Hometown Teams is part of the Museum on Main Street (MoMS) program, a partnership between the Smithsonian Institution Traveling Exhibition Service and the New Jersey Council for the Humanities (NJCH). MoMS brings Smithsonian-quality exhibitions to local museums, historical societies, libraries, and community centers around the country and state of New Jersey. Each exhibit celebrates and explores the local heritage within the context of a broad national theme. Recent exhibits to have toured New Jersey have included Key Ingredients: American By Food and New Harmonies: Celebrating American Roots Music.
MoMS invites the public to share their local sports stories through the “Stories from Main Street” website at www.storiesfrommainstreet.org or through the free mobile app available from the Mac App Store or the Google Play Store. Both platforms record and map the location reflected in the submission and will accept written and audio stories as well as videos and photos. Selected submitted stories to “Stories from Main Street” will be featured on the website and app. The archived stories will serve as a searchable record of the unique experiences of life in American small towns. Each story can be searched via location or by topic.

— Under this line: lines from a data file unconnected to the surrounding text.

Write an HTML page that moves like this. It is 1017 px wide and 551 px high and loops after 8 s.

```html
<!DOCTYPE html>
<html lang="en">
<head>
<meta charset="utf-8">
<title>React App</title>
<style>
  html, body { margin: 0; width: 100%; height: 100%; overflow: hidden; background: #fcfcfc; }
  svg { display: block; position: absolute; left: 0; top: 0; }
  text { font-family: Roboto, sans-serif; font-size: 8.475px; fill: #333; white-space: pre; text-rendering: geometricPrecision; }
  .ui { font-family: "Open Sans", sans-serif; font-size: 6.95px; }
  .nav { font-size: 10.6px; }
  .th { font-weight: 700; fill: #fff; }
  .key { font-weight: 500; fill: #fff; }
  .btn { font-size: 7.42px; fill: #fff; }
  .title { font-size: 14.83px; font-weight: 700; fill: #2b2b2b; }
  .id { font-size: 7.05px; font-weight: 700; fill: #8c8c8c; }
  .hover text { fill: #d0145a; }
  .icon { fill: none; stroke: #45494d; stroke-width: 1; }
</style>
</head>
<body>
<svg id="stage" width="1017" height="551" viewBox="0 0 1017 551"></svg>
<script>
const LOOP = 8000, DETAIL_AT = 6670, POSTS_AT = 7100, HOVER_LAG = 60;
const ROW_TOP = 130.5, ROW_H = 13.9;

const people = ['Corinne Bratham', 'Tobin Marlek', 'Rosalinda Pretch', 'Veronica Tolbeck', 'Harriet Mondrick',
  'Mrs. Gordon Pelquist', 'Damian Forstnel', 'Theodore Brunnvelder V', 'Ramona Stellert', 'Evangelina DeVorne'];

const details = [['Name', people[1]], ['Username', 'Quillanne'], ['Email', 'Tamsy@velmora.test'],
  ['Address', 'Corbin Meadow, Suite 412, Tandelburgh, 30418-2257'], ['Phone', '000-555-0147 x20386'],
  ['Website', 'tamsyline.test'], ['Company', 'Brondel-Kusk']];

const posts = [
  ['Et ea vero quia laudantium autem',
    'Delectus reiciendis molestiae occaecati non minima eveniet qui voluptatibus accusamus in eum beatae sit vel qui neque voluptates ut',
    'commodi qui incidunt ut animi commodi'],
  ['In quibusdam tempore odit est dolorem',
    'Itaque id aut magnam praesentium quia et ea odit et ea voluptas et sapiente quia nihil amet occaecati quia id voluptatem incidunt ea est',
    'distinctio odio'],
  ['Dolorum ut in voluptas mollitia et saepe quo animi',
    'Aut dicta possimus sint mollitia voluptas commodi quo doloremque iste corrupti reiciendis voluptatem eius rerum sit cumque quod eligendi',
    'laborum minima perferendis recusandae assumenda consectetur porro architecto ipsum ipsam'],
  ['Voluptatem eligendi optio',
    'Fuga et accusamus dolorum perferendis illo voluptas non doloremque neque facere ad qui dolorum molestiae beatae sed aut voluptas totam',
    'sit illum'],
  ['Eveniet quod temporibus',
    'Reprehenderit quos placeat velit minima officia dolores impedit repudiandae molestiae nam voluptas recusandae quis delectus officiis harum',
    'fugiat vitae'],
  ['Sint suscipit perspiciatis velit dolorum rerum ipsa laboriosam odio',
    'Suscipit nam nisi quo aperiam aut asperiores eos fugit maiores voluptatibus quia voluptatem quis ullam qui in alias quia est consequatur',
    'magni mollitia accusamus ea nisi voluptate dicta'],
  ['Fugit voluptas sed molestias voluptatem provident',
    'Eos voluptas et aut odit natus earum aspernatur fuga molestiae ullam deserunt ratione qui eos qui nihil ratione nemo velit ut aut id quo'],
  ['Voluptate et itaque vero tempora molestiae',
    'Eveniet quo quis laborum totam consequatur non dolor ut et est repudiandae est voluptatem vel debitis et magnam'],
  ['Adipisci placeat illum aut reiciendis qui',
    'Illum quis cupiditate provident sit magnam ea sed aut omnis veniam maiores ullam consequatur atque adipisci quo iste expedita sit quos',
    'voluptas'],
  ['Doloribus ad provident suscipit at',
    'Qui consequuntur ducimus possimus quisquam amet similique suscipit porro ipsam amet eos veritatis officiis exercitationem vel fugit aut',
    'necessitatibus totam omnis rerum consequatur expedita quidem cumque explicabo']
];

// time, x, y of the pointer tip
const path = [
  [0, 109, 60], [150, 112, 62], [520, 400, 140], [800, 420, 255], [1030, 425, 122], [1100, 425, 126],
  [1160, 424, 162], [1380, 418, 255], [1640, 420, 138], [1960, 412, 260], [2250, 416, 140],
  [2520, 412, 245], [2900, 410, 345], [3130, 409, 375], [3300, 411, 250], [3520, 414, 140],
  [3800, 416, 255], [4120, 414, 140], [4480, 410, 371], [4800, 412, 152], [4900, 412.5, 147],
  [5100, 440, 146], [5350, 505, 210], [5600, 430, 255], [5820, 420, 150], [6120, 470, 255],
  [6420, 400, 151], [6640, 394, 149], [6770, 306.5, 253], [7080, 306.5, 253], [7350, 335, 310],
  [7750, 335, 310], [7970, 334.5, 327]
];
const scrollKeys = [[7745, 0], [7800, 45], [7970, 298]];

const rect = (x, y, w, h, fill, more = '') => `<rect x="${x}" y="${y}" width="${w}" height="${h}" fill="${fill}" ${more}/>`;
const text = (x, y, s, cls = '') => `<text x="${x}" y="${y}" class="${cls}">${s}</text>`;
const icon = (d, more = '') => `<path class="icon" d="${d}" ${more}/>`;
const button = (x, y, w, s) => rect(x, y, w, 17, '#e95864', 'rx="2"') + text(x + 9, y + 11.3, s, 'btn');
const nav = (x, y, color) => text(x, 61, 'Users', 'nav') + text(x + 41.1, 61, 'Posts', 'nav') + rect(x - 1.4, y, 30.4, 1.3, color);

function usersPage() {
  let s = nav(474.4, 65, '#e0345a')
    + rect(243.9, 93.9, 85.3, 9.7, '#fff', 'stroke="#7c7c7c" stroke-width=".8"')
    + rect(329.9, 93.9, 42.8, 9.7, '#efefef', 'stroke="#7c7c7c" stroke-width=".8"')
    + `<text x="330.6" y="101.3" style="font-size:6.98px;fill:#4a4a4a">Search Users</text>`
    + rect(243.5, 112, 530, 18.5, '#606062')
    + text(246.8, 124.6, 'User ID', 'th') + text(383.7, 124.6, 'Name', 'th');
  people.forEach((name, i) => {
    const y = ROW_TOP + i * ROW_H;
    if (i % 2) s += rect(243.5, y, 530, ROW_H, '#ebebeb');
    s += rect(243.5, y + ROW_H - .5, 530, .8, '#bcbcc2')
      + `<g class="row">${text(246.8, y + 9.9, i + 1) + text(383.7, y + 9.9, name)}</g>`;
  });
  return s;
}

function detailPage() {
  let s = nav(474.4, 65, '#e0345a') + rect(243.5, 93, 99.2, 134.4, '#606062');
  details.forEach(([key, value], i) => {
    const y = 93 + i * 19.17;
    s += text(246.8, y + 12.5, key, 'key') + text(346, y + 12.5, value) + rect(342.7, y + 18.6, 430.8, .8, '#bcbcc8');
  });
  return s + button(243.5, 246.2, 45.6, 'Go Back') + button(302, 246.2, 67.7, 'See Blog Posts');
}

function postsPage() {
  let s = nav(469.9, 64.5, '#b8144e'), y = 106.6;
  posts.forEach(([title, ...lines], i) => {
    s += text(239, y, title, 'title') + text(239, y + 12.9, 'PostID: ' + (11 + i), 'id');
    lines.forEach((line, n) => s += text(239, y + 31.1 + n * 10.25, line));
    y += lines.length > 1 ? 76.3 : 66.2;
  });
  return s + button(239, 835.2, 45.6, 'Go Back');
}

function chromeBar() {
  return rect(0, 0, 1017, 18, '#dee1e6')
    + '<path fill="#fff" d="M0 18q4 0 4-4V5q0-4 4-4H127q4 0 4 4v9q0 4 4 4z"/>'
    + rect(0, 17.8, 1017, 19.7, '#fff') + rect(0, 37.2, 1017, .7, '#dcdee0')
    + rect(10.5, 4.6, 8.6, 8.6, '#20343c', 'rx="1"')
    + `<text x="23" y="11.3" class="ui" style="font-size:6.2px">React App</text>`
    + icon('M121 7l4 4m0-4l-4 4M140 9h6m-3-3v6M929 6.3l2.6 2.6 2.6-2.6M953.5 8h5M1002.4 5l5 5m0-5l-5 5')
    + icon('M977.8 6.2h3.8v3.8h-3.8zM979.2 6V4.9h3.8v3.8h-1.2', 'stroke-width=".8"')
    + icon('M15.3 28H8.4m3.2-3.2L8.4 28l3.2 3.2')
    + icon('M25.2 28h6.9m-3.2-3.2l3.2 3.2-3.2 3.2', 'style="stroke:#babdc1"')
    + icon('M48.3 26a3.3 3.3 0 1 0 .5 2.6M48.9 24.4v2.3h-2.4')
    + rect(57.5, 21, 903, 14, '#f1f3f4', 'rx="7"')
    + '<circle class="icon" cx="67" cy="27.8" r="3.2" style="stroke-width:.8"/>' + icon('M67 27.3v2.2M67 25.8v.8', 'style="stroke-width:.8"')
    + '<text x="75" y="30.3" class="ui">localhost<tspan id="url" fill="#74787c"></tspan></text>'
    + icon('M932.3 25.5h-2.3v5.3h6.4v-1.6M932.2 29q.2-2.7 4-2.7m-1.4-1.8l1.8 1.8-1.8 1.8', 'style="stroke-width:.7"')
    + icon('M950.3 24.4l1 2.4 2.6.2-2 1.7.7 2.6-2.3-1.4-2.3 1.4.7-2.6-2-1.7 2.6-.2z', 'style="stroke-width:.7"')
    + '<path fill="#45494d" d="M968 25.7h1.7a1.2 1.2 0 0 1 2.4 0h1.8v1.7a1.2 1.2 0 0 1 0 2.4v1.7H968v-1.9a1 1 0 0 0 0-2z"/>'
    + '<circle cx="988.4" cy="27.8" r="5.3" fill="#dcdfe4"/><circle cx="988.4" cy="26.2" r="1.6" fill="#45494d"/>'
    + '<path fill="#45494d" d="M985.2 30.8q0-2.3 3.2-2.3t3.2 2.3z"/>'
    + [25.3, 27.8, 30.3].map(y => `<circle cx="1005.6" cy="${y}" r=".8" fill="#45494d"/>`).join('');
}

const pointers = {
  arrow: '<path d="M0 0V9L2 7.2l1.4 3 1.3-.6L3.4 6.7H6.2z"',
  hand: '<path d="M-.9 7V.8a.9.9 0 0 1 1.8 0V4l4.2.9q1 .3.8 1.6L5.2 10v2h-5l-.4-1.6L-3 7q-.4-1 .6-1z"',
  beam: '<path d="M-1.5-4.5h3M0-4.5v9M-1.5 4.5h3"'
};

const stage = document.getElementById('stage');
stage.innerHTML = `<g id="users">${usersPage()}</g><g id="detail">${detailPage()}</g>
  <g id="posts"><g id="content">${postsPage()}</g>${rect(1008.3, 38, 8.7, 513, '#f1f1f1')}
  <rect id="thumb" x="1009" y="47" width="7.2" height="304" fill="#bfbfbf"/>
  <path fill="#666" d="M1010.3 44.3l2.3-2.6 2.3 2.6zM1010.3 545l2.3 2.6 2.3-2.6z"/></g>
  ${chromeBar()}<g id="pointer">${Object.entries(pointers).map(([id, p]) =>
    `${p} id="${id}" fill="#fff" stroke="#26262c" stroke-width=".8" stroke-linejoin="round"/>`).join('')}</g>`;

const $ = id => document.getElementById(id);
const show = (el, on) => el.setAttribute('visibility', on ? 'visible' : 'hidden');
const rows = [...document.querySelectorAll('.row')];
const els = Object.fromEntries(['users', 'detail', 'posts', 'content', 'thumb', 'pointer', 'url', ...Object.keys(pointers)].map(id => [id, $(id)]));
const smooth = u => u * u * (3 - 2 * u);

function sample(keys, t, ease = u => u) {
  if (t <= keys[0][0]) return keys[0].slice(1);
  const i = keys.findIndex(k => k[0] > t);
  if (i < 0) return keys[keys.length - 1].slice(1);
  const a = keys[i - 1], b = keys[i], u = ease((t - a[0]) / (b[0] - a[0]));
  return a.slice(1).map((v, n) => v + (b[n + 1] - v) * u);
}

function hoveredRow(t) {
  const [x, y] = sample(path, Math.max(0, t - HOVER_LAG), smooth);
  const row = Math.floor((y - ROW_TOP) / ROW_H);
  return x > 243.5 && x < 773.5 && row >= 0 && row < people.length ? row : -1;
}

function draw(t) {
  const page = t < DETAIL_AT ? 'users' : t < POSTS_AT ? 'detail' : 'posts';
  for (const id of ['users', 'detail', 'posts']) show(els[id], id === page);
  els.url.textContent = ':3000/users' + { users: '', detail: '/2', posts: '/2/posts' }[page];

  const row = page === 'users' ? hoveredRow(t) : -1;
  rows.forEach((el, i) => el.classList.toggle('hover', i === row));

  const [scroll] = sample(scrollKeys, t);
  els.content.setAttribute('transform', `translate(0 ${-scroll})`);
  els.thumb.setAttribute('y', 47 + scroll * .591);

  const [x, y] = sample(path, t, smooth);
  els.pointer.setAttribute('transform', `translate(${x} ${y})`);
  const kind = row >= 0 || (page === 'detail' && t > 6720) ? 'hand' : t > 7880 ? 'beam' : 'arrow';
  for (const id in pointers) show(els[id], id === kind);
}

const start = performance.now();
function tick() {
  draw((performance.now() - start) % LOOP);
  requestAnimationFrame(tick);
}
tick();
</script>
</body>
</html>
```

Over the course of six years, the exhibition will travel to 180 small towns in 30 states. The full tour itinerary can be viewed online at MuseumOnMainStreet.org.
The Smithsonian Institution Traveling Exhibition Service (SITES) has been sharing the wealth of Smithsonian collections and research programs with millions of people outside Washington, D.C., for 60 years. SITES connects Americans to their shared cultural heritage through a wide range of exhibitions about art, science, and history, which are shown wherever people live, work and play. For exhibition description and tour schedules, visit www.sites.si.edu
About the New Jersey Council for the Humanities (NJCH)
The New Jersey Council for the Humanities (NJCH) is an independent, nonprofit state affiliate of the National Endowment for the Humanities whose mission is to develop, support and promote projects that explore and interpret the human experience, foster cross-cultural understanding and engage people in dialogue about matters of individual choice and public responsibility. NJCH is supported by federal, and private funds.